Others may think I am spending way too much time pulling my hair out over this matter, or that I am being very legalistic. But doesn't God's goodness lead us to repentance, and part of that repentance is seeking to make restitution for ways that we have wronged people?

Perhaps you can set me straight.

*As an added bonus of looking through my whole library, I was able to see all the songs and music that I probably shouldn't have anyway.


Corey said...

You'll have to let me know what you decide. I've often thought about this too. I'm happy to say that I don't think I have much, if any, of misbegotten music - - at least that is if you don't count Duncan's stuff. But if you're married, it becomes the spouse's music too, right? Anyway, someone whom I'm related to recently told me to just copy a CD he/she has that I particularly liked but I chose not to do so. It doesn't seem like the right thing to do. And a common argument that I've told myself is "we're related so it's okay." But I don't think that counts unless it's the marriage argument.

Corey said...

I just wanted to clarify that Duncan's music is all legal stuff.

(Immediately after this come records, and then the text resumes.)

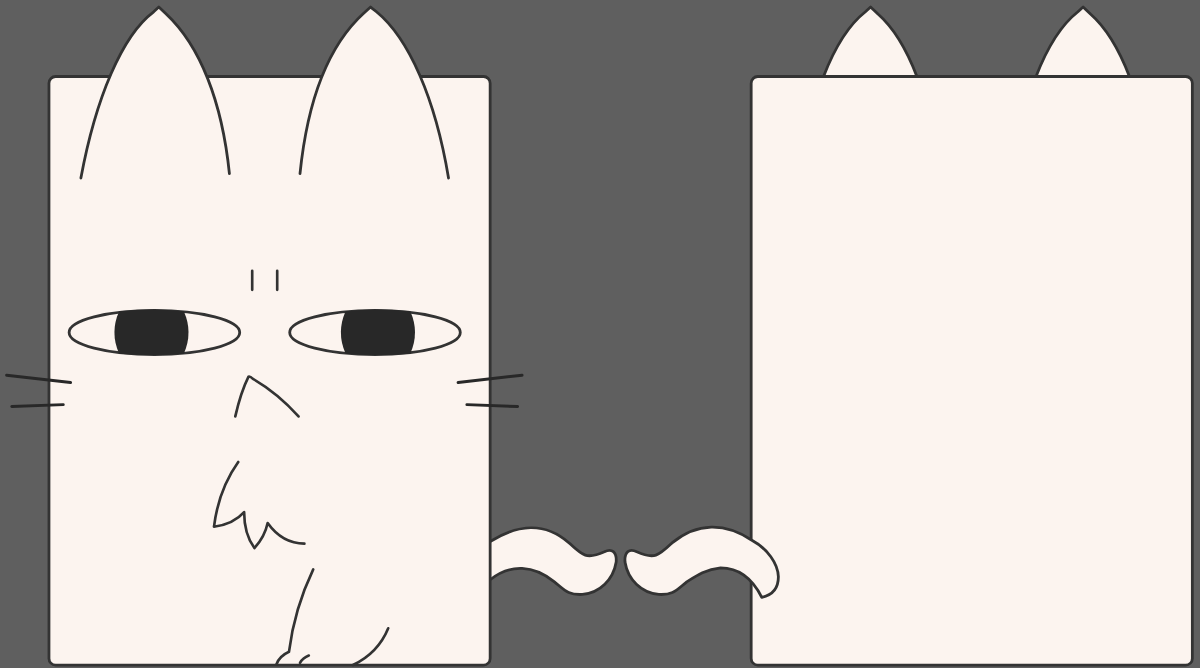
<!DOCTYPE html>
<html lang="en">
<head>
<meta charset="utf-8">
<title>Cat card, front and back</title>
<style>
  :root {
    --backdrop: #5f5f5f;
    --fur: #fcf4ef;
    --ink: #333333;
    --pupil: #282828;
  }
  * { margin: 0; padding: 0; box-sizing: border-box; }
  html, body { width: 1200px; height: 668px; overflow: hidden; background: var(--backdrop); }
  .artboard { display: block; width: 1200px; height: 668px; }
  .shape { fill: var(--fur); stroke: var(--ink); stroke-width: 1.9; stroke-linejoin: round; stroke-linecap: round; }
  .line { fill: none; stroke: var(--ink); stroke-width: 1.8; stroke-linejoin: round; stroke-linecap: round; }
  .whisker { fill: none; stroke: var(--pupil); stroke-width: 2; stroke-linecap: round; }
  .pupil { fill: var(--pupil); }
</style>
</head>
<body>
<main>
<svg class="artboard" viewBox="0 0 816 454" preserveAspectRatio="none" role="img" aria-label="Front and back of a card shaped like a grumpy cat">
  <defs>
    <rect id="card" x="33.3" y="52" width="300" height="400" rx="4.5"/>
    <g id="eye">
      <ellipse class="shape" cx="105" cy="226" rx="58" ry="15"/>
    </g>
    <path id="pupil" d="M81 211.6Q103 209 125 211.6Q131.400 226 125 240.400Q103 242 81 240.400Q74.600 226 81 211.600Z"/>
    <path id="back-ear" d="M560 52C567 34 577 17 588.500 8L592 4.800L597 9.500C609 20 617 35 623.500 52"/>
  </defs>

  <g id="front">
    <path class="shape" id="front-tail" d="M333.300 368C352 356.500 370 354 387 369C396 377.500 399 380.500 411 375C416 372.500 419.500 375 419 382C417 394 408 403 396 404C386 404.500 384 401 377 395.500C363 384 347 383 333.300 394"/>
    <use class="shape" href="#card"/>
    <g id="front-ears">
      <path class="shape" d="M55 121C65 67 83 24 104.500 8L108 4.800L113 9.500C136 31 151 69 156 118"/>
      <path class="shape" d="M204 118C209 69 223 31 247.500 8.800L252 4.800L256 8C278 26 296 67 305 121"/>
    </g>
    <path class="line" id="brow" d="M171.500 184V197M188.500 184V197"/>
    <g id="eyes">
      <use href="#eye"/>
      <use href="#eye" x="150"/>
      <use class="pupil" href="#pupil"/>
      <use class="pupil" href="#pupil" x="154"/>
    </g>
    <path class="whisker" id="whiskers" d="M4.500 255L48 260M8 276.300L43 275M311.500 260L355 255M317.500 275L352 276.300"/>
    <path class="line" id="nose" d="M160 283C162.500 272 165 264 169 256Q170 255.500 172 257.500C185 265 194 273 203 283"/>
    <path class="line" id="chest-fur" d="M162 314C152 328 147.500 342 145.500 358Q159 356 166 348Q166 363 173 372.500Q180 365 182 355.500Q192 369.500 207 369.500"/>
    <path class="line" id="paw" d="M213 387C203 408 198.500 427 196.500 443Q190 446 188 451.500M204 450.500Q206 447 210 445.500M264 427Q257 444 240 452"/>
  </g>

  <g id="back">
    <use class="shape" href="#back-ear"/>
    <use class="shape" href="#back-ear" x="144.500"/>
    <use class="shape" href="#card" x="477.500"/>
    <path class="shape" id="back-tail" d="M457 369C474 355 493 355 511 367C522 373 529 383 529.300 392C529.300 400 525 404.500 518 406C512 394 503 386 490 386C480 387 474 391 467 395.500C460 401 458 404.500 448 404C436 403 427 394 425 382C424.500 375 428 372.500 433 375C445 380.500 448 377.500 457 369Z"/>
  </g>
</svg>
</main>
</body>
</html>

My point was that I use Duncan's music which I did not pay for but I think it's okay since we're married. When I re-read this I realized it sounded like I was talking about Duncan's music that he had gotten illegally.

Mithun said...

Hmmmm...I've always considered myself on the right side of the whole music downloading thing. I did download illegally, but somewhere midway through highschool, I decided it was wrong, and simply deleted all my illegally downloaded music. Ever since then I've been persuading others to do the same. There was one pseudo-breakdown in college when I paid a minimal fee to "legally" download a Casting Crowns CD off of a Russian website, but my friend Wally convicted me by showing me I knew that Casting Crowns wouldn't see one cent of the nominal fee I paid (about 2 cents per song).

That said, I've never even thought of going to the lengths of restitution you're contemplating. While it is debatable whether the music companies erred in not allowing for free download and whether property law, for policy purposes, should protect such interests, the law is the law, and I believe we should follow it, even as we might work to change it. Honestly, it would be impossible for me to remember which songs I had downloaded (now deleted for a good 7 years) and thus convey restitution.

My advice, from moral and biblical intuition (and not from what I would do, flawed as I am), is err on the side of righteousness giving no regard to selfish considerations.

the dad said...

Some wrongs in life can't be made "right". At least not exactly right. Delete the songs, ask for forgiveness, and thank God for the Holy Spirit that has accomplished a refining work in your character. God forgets the confessed sin, and we should too :). Very nice post, and a topic that I've struggled with too. There's software that allows you to copy DVDs too. I mean, if you rent it, why not just copy it so you can watch it later? Right? Pardon me while I remove my tongue from my cheek. Thanks again for a great post.

Melanie Brace said...

This is from Freddie:
Shawn, You are definitely right. You can find better things to do with your time then to waste it writing this and any other blog you might write. If your conscience is bothering that badly I would ask that you consider the following: traveling the speed limit(going to the Busl home I don't think you did less than 80 mph). This is to me is more concerning than borrowing someone's cd and making a copy of it. At those speeds you could put someone else's life at risk. This to me would be more thought provoking than the 17% that you seem to be so distraught about. Secondly I was thinking about sermons and information used at sermons. I'm sure you've gotten information from other sources and not given proper credit. This may occur only 17% of the time. The list goes on and on Shawn. I am not saying this to diminish the fact that we all do wrong things. Thank the Lord for His sacrifice on Calvary's cross for us.


Shawn Brace said...

Thank you all for your comments. I appreciate them - though I'm not sure I quite understand yours, Freddie.

I am in the process of deleting my music right now, for what's it's worth!